Norway: Reading a crime novel

It might sound like the title of slightly lazy satirical article but it’s true. In 1923 two Norwegians called Nordahl Grieg and Nils Lie wanted to get some publicity for their crime novel titled, fairly literally, ‘The Bergen Train was robbed at night’.

They paid the national newspaper Aftenposten to print the title on its front page on Easter Sunday as if it was a real news story and this cemented it as seasonal classic. From then on the tradition of Påskekrim took hold in which Norwegians settle down a piece of crime fiction to see them through the last dregs of their long winter.

We're perhaps slightly more used to a cheeky Easter egg

Germany: Dancing is banned

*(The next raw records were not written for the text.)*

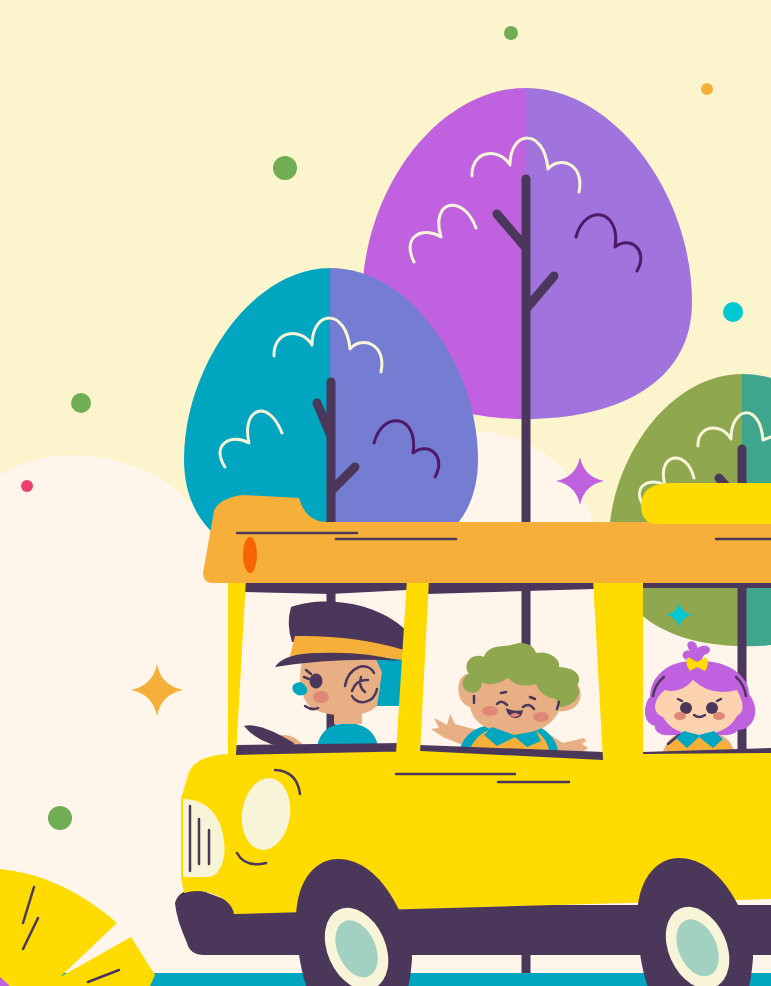
<!DOCTYPE html>
<html lang="en">
<head>
<meta charset="utf-8">
<title>School bus ride</title>
<style>
:root{--sky:#fcf4cc;--cloud:#fff5ea;--ink:#4b375a;--yellow:#ffdb00;--orange:#f6b03a;--flame:#f76500;--teal:#00a6c0;--periwinkle:#747dd1;--violet:#c062e0;--lilac:#a074dc;--olive:#8fa850;--sea:#40a58d;--cyan:#00c8d2;--leaf:#70ad55;--pink:#ee4070;--cream:#f7f4d8;--glass:#a2d1c2;--skin:#e8ae84;--skin-light:#fcd3ae;--blush:#e08878;--plum:#4d1a68}
html,body{margin:0;width:771px;height:986px;overflow:hidden;background:var(--sky)}
svg{display:block}
.sky{fill:var(--sky)}.cloud{fill:var(--cloud)}.ink{fill:var(--ink)}.yellow{fill:var(--yellow)}.orange{fill:var(--orange)}.flame{fill:var(--flame)}
.teal{fill:var(--teal)}.periwinkle{fill:var(--periwinkle)}.violet{fill:var(--violet)}.lilac{fill:var(--lilac)}.olive{fill:var(--olive)}.sea{fill:var(--sea)}
.cyan{fill:var(--cyan)}.leaf{fill:var(--leaf)}.pink{fill:var(--pink)}.cream{fill:var(--cream)}.glass{fill:var(--glass)}
.skin{fill:var(--skin)}.skin-light{fill:var(--skin-light)}.blush{fill:var(--blush)}
.trunk{fill:none;stroke:var(--ink);stroke-width:9;stroke-linecap:round}
.line{fill:none;stroke:var(--ink);stroke-width:2.5;stroke-linecap:round}
.scallop{fill:none;stroke:var(--cream);stroke-width:3;stroke-linecap:round;stroke-linejoin:round}
.scallop.dark{stroke:var(--plum)}
</style>
</head>
<body>
<svg width="771" height="986" viewBox="0 0 771 986" role="img" aria-label="Children riding a yellow school bus past colourful trees">
<defs>
<path id="sparkle" d="M0-24Q4-4 24 0Q4 4 0 24Q-4 4-24 0Q-4-4 0-24Z"/>
<path id="crown-scallop" d="M0 39C-1 13 27 10 38 28C38-7 72-10 76 32C88 18 113 27 107 55"/>
<path id="left-scallop" d="M5 56C-8 30 14 20 32 31C21-6 54-13 67 22"/>
<path id="right-scallop" d="M0 22C9-12 45-6 39 32C54 20 73 35 61 56"/>
<g id="wheel">
<path class="ink" d="M-58-1C-56-40-36-57-16-57C30-57 58 12 58 43Q56 70 51 80H-44Q-57 50-58-1Z"/>
<g transform="rotate(-24)"><ellipse class="cream" cx="-11" cy="31" rx="29" ry="43"/><ellipse class="glass" cx="-11" cy="31" rx="19" ry="30"/></g>
</g>
</defs>

<rect class="sky" width="771" height="986"/>

<g id="clouds" class="cloud">
<path d="M0 475C35 453 85 449 130 465Q176 481 204 520L240 560H771V986H0Z"/>
<path d="M430 560V440C500 414 572 450 593 522L610 560Z"/>
</g>

<g id="confetti">
<circle class="leaf" cx="511" cy="33" r="7"/>
<circle class="orange" cx="707" cy="89" r="6"/>
<circle class="leaf" cx="285" cy="168" r="12"/>
<circle class="cyan" cx="733" cy="312" r="10"/>
<circle class="leaf" cx="81" cy="403" r="10"/>
<circle class="pink" cx="27" cy="486" r="6"/>
<circle class="leaf" cx="60" cy="818" r="12"/>
</g>

<g id="purple-tree">
<path class="violet" d="M526 88C438 88 362 190 362 300C362 385 440 419 526 419Z"/>
<path class="lilac" d="M526 88C614 88 692 194 692 302C692 386 612 419 526 419Z"/>
<path class="trunk" d="M526 179V986M526 248L497 214M526 309L554 276"/>
<use href="#crown-scallop" class="scallop" x="472" y="137"/>
<use href="#left-scallop" class="scallop" x="409" y="206"/>
<use href="#right-scallop" class="scallop dark" x="576" y="215"/>
</g>

<g id="blue-tree">
<path class="teal" d="M331 268C250 268 184 370 184 459C184 540 250 568 331 568Z"/>
<path class="periwinkle" d="M330 268C412 268 478 370 478 459C478 540 412 568 330 568Z"/>
<path class="trunk" d="M331 382V760M331 436L317 403M331 491L355 467"/>
<use href="#crown-scallop" class="scallop" x="274" y="317"/>
<path class="scallop" d="M225 467C210 444 232 433 249 443C241 409 268 397 282 433"/>
<use href="#right-scallop" class="scallop dark" x="374" y="421"/>
</g>

<g id="green-tree">
<path class="olive" d="M743 374C666 374 609 464 609 540C609 617 675 646 743 646Z"/>
<path class="sea" d="M742 374Q758 374 771 378V645Q758 647 742 646Z"/>
<path class="trunk" d="M742 449V760M742 504L719 478"/>
<path class="scallop" d="M698 446C697 426 720 421 731 439C731 406 760 402 763 440L771 437M643 505C632 486 649 477 665 485C656 454 686 447 694 478"/>
</g>

<use href="#sparkle" class="violet" x="580" y="481"/>
<use href="#sparkle" class="cyan" transform="translate(679 615) scale(.53)"/>
<use href="#sparkle" class="orange" transform="translate(157 690) scale(1.08)"/>

<rect id="road" class="teal" y="973" width="771" height="13"/>

<g id="bush">
<path class="violet" d="M0 977L10 986H0Z"/>
<path class="yellow" d="M0 869Q62 875 117 923L60 977L131 937L155 975L150 986H10L0 977Z"/>
<path class="line" d="M34 887L23 923M38 918L23 949M119 970L88 982"/>
</g>

<g id="driver">
<path class="teal" d="M317 746Q322 725 342 724H356Q374 728 378 746Z"/>
<path class="skin" d="M334 706H362V724H334Z"/>
<path class="teal" d="M357 662Q385 640 406 662V706H376Q362 690 357 662Z"/>
<path class="skin" d="M301 666C298 686 303 704 315 710C336 718 365 718 377 706L382 672L374 655L303 658Z"/>
<circle class="skin" cx="361" cy="687" r="19"/>
<path class="teal" d="M301 682Q310 688 306 694Q298 698 293 691Q290 683 301 682Z"/>
<ellipse class="ink" cx="316" cy="681" rx="6.5" ry="7.5"/>
<ellipse class="blush" cx="321" cy="697" rx="8" ry="6"/>
<path class="line" d="M311 674L306 670M309 679L304 677M305 706Q312 711 318 708M345 686C348 667 367 660 374 673M352 691Q356 679 368 680M361 677Q358 687 365 692M352 696C357 706 374 704 377 689"/>
<path class="ink" d="M292 642Q286 624 291 607C321 596 374 600 406 630V652Q350 641 292 642Z"/>
<path class="orange" d="M295 636Q355 635 404 650V660Q345 652 290 656Z"/>
<path class="ink" d="M275 667Q284 653 318 653Q363 651 401 661Q340 657 275 667Z"/>
<path class="skin" d="M270 741Q282 731 295 738L308 748H273Z"/>
<path class="ink" d="M244 726Q260 722 294 743L292 749Q258 744 244 726Z"/>
</g>

<g id="curly-child">
<path class="skin" d="M477 730L455 724L450 714L447 725L434 718L439 728L431 729L443 737L465 746ZM547 733L563 743L584 738L586 741L582 744L588 748L580 754H545Z"/>
<path class="teal" d="M459 752Q464 731 485 726L540 727Q558 738 558 754Z"/>
<path class="orange" d="M469 751Q476 734 490 730L536 731Q549 740 549 753Z"/>
<path class="skin" d="M470 674C455 672 454 703 470 707Q474 729 507 733Q547 736 559 711C585 714 587 682 568 678L550 662H485Z"/>
<path class="olive" d="M472 693C456 689 464 675 469 674C461 663 473 652 484 657C488 644 505 647 511 645C526 639 535 647 536 653C550 650 561 660 559 667C579 668 582 678 577 686C584 695 572 707 559 707L556 699Q541 697 536 684Q517 689 508 678Q492 688 482 682Q482 692 472 693Z"/>
<ellipse class="blush" cx="490" cy="711" rx="8" ry="5"/><ellipse class="blush" cx="541" cy="717" rx="8" ry="5"/>
<path class="line" d="M497 704Q501 699 507 705M523 707Q529 702 534 709M501 693L506 692M530 697L535 699M474 696V703M559 702L557 709"/>
<path class="ink" d="M506 708Q514 712 523 710Q522 719 514 718Q507 716 506 708Z"/>
<path class="blush" d="M510 715Q515 711 520 715Q514 719 510 715Z"/>
<path class="teal" d="M484 735L492 727L514 735L536 731L541 741L527 747L515 737L497 746Z"/>
</g>

<g id="purple-haired-child">
<path class="skin" d="M663 752Q667 738 679 733H717Q732 739 734 752Z"/>
<path class="orange" d="M664 752Q672 739 685 735H714Q731 741 732 752Z"/>
<path class="violet" d="M692 661C676 659 684 648 690 651C681 639 698 638 697 648C710 641 715 653 704 655L701 661C735 661 750 682 749 694C762 711 753 730 738 730Q734 736 722 735H673C659 737 654 730 655 726C640 722 645 701 650 697C650 676 669 661 692 661Z"/>
<path class="skin-light" d="M665 690Q681 694 693 680Q711 697 737 690Q748 710 737 716Q728 734 699 735Q672 734 663 717C650 712 655 697 665 690Z"/>
<circle class="ink" cx="686" cy="708" r="6"/><circle class="ink" cx="712" cy="708" r="6"/>
<ellipse class="blush" cx="680" cy="716" rx="6" ry="4"/><ellipse class="blush" cx="719" cy="716" rx="6" ry="4"/>
<path class="line" d="M694 715Q699 719 705 715M682 701L678 699M717 701L721 699M653 696Q655 684 664 677M746 696Q744 684 736 677M679 735L668 744"/>
<path class="yellow" d="M697 662L688 657Q684 663 690 671L697 667L705 671Q710 664 706 657Z"/>
<path class="teal" d="M676 738L684 731L699 735L714 731L723 739L713 748L699 737L687 748Z"/>
</g>

<g id="bus">
<path class="ink" d="M175 903Q179 888 200 890L240 905H771V955H204Q190 955 187 943Q176 918 175 903Z"/>
<path class="ink" d="M236 745L404 743V753L236 757ZM420 745L604 752V763L420 757ZM642 752L771 748V758H642Z"/>
<path class="ink" d="M242 581H408L407 590L330 594L243 592ZM427 581H596L594 589L427 594ZM640 581H771V588H640Z"/>
<path class="yellow" d="M228 579H246L236 755L421 751L603 760L593 579H643V754L771 753V899L234 914Q232 902 216 895Q200 888 184 893L181 877V799L188 775Q193 756 228 754ZM407 579H429L420 753H396Z"/>
<path class="orange" d="M214 511Q219 498 243 495L299 498Q306 523 329 522H771V583H213Q203 583 203 573Z"/>
<path class="yellow" d="M641 505Q642 483 671 483H771V524H652Q641 520 641 505Z"/>
<ellipse class="flame" cx="250" cy="555" rx="7" ry="18"/>
<path class="line" d="M237 533H357M336 539H456M716 539H771M396 774H515M498 782H569"/>
<ellipse class="cream" cx="266" cy="814" rx="24" ry="36" transform="rotate(8 266 814)"/>
<path class="line" d="M275 770Q297 771 300 794M237 853Q245 868 266 863"/>
<path class="cream" d="M183 799Q211 799 221 827Q229 854 219 870Q215 877 207 877H183Z"/>
<path class="line" d="M190 806V871M199 819V864M209 830V864"/>
<use href="#wheel" x="354" y="916"/>
<use href="#wheel" x="695" y="915"/>
</g>
</svg>
</body>
</html>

The German tradition of Tanzverbot does not differentiate between waltzing or twerking. All forms of boogey are forbidden in 13 out 16 German states of Good Friday. The ban dates back to the puritanical Lutherans who weren’t particularly known for their love of good times. Trendy clubbers in Berlin are not thought to be affected.

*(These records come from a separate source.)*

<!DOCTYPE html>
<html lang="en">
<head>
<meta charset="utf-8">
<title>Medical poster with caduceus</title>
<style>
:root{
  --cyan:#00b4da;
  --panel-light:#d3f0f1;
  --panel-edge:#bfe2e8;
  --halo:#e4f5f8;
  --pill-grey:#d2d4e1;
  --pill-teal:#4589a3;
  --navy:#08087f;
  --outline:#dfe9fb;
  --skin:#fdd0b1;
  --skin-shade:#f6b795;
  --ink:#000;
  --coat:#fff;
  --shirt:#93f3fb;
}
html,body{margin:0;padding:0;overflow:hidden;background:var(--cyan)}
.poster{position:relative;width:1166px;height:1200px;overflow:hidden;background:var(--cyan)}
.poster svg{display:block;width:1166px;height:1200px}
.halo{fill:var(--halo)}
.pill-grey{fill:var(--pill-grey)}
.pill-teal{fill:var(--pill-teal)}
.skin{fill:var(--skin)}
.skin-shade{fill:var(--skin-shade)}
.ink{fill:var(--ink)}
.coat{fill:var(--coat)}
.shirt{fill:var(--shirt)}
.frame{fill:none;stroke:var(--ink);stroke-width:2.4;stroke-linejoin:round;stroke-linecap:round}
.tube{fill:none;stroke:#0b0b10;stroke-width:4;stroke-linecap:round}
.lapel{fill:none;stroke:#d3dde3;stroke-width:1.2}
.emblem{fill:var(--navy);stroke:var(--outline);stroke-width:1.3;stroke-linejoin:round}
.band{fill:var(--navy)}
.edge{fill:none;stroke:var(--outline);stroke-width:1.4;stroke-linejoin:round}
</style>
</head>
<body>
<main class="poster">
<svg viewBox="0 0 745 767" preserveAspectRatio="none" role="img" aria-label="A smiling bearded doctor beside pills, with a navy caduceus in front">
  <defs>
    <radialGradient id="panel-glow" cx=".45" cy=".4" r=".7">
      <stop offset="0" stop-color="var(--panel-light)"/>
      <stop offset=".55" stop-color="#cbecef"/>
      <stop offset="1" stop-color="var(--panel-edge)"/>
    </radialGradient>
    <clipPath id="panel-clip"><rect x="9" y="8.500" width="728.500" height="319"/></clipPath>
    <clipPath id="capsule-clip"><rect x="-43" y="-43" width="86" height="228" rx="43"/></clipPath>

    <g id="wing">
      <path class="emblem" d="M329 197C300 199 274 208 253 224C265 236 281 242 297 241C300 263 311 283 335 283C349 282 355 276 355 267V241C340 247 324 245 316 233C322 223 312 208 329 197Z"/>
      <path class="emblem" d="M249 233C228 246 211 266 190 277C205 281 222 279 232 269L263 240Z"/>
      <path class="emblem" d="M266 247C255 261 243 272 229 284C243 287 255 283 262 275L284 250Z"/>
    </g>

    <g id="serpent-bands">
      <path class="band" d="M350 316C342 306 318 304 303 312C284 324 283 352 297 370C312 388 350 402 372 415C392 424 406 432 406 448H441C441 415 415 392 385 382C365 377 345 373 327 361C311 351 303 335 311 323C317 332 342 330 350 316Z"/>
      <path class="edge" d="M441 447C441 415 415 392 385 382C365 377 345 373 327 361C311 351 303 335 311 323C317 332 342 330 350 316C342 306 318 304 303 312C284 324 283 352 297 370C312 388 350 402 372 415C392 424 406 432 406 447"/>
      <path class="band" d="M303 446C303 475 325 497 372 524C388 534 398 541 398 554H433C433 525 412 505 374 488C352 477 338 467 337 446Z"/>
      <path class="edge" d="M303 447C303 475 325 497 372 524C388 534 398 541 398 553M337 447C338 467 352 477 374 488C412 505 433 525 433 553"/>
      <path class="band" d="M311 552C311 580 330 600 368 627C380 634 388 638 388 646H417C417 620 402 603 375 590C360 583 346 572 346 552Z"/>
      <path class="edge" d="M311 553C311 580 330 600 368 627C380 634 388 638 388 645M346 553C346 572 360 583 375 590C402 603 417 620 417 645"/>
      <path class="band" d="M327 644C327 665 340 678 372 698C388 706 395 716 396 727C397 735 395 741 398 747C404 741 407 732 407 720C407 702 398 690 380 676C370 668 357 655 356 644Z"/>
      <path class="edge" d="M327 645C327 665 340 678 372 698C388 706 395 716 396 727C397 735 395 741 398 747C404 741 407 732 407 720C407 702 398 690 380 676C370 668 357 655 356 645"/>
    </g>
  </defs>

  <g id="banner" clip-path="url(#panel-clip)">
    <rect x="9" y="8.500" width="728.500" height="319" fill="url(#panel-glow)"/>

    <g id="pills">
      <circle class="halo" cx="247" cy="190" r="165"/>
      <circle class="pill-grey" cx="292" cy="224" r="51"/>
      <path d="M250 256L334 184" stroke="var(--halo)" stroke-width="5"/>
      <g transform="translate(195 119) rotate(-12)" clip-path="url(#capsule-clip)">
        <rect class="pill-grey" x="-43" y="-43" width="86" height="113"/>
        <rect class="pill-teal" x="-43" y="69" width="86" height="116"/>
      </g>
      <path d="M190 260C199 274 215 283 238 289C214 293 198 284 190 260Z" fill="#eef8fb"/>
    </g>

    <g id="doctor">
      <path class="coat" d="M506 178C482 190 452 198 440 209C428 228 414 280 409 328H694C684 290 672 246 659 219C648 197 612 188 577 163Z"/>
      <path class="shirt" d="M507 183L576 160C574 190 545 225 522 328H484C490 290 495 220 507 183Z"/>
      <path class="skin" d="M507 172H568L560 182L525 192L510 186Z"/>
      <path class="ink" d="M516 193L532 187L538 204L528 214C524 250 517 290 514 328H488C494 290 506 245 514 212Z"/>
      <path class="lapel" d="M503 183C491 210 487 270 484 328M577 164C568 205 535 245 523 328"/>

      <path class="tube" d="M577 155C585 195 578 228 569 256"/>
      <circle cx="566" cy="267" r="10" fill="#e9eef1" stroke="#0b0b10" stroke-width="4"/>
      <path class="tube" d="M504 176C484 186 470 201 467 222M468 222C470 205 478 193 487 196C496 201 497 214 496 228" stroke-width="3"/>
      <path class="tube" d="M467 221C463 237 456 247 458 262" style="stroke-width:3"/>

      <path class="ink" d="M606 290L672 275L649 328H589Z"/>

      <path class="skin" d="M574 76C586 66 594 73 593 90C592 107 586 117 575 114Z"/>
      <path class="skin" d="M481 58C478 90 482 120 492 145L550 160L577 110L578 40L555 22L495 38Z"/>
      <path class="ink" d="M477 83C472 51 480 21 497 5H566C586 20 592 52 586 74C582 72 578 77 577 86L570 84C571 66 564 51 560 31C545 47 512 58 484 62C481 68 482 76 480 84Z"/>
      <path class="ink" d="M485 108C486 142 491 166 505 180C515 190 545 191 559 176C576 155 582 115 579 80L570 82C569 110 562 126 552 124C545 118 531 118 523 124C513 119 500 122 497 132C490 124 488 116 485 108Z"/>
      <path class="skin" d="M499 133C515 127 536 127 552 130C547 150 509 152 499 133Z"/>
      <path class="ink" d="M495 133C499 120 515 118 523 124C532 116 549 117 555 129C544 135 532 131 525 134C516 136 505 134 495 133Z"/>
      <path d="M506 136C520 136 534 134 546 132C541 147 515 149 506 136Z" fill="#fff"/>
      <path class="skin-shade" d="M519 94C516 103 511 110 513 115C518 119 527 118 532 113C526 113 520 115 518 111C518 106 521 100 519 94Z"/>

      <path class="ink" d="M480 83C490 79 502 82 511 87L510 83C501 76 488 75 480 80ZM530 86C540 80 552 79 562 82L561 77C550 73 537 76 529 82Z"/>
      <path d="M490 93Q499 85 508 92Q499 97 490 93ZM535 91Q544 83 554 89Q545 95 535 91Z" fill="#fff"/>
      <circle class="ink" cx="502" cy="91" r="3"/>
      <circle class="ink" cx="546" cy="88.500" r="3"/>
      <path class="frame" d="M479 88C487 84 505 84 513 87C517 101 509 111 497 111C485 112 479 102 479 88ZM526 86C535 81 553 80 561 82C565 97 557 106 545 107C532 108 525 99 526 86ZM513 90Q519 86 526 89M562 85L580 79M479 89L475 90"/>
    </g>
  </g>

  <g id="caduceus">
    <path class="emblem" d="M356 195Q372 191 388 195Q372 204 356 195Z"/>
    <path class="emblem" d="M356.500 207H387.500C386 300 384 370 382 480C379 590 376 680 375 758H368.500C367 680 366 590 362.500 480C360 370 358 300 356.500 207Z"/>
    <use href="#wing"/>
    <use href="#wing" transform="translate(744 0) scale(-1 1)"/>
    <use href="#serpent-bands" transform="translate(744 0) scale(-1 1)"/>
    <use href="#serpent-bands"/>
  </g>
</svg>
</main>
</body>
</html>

Czech Republic : Whipping women with willow branches

Spare a thought for the poor women of the Czech Republic tomorrow.

In what is perhaps the most bizarre of all the Easter traditions, men ceremonially whip women with a stick of willow branch. This is apparently to ensure fertility and vitality as the willow is the first tree to wake in spring. How kind.

Apparently it’s more symbolic now and the whipping is more of a “light brushing” but still, we’d rather stick to rolling eggs down a hill.

Finland: Watching grass grow

Maybe not quite as exciting a number of other Easter rituals, Finland’s offering is a wonderfully quaint ode to spring. The use of quaint there certainly not to be confused with actually just a bit boring.

Children plant grass in small portable beds inside the house and literally sit and watch it grow. The excitement really ramps up to new levels when the shoots break through though as the children place eggs among the stems.

Hungary: Throwing buckets of cold water over women

The name ‘sprinkling’ makes this one sound rather nice but in fact Hungary’s Easter tradition, as anyone who has ever fled in fear from an older sibling brandishing a bucket of water can attest to, is a little more extreme than it sounds.

Also known more appropriately as ‘Ducking Monday,’ men chuck buckets of cold water over women to assure that they don’t “wither” like flowers. Charming.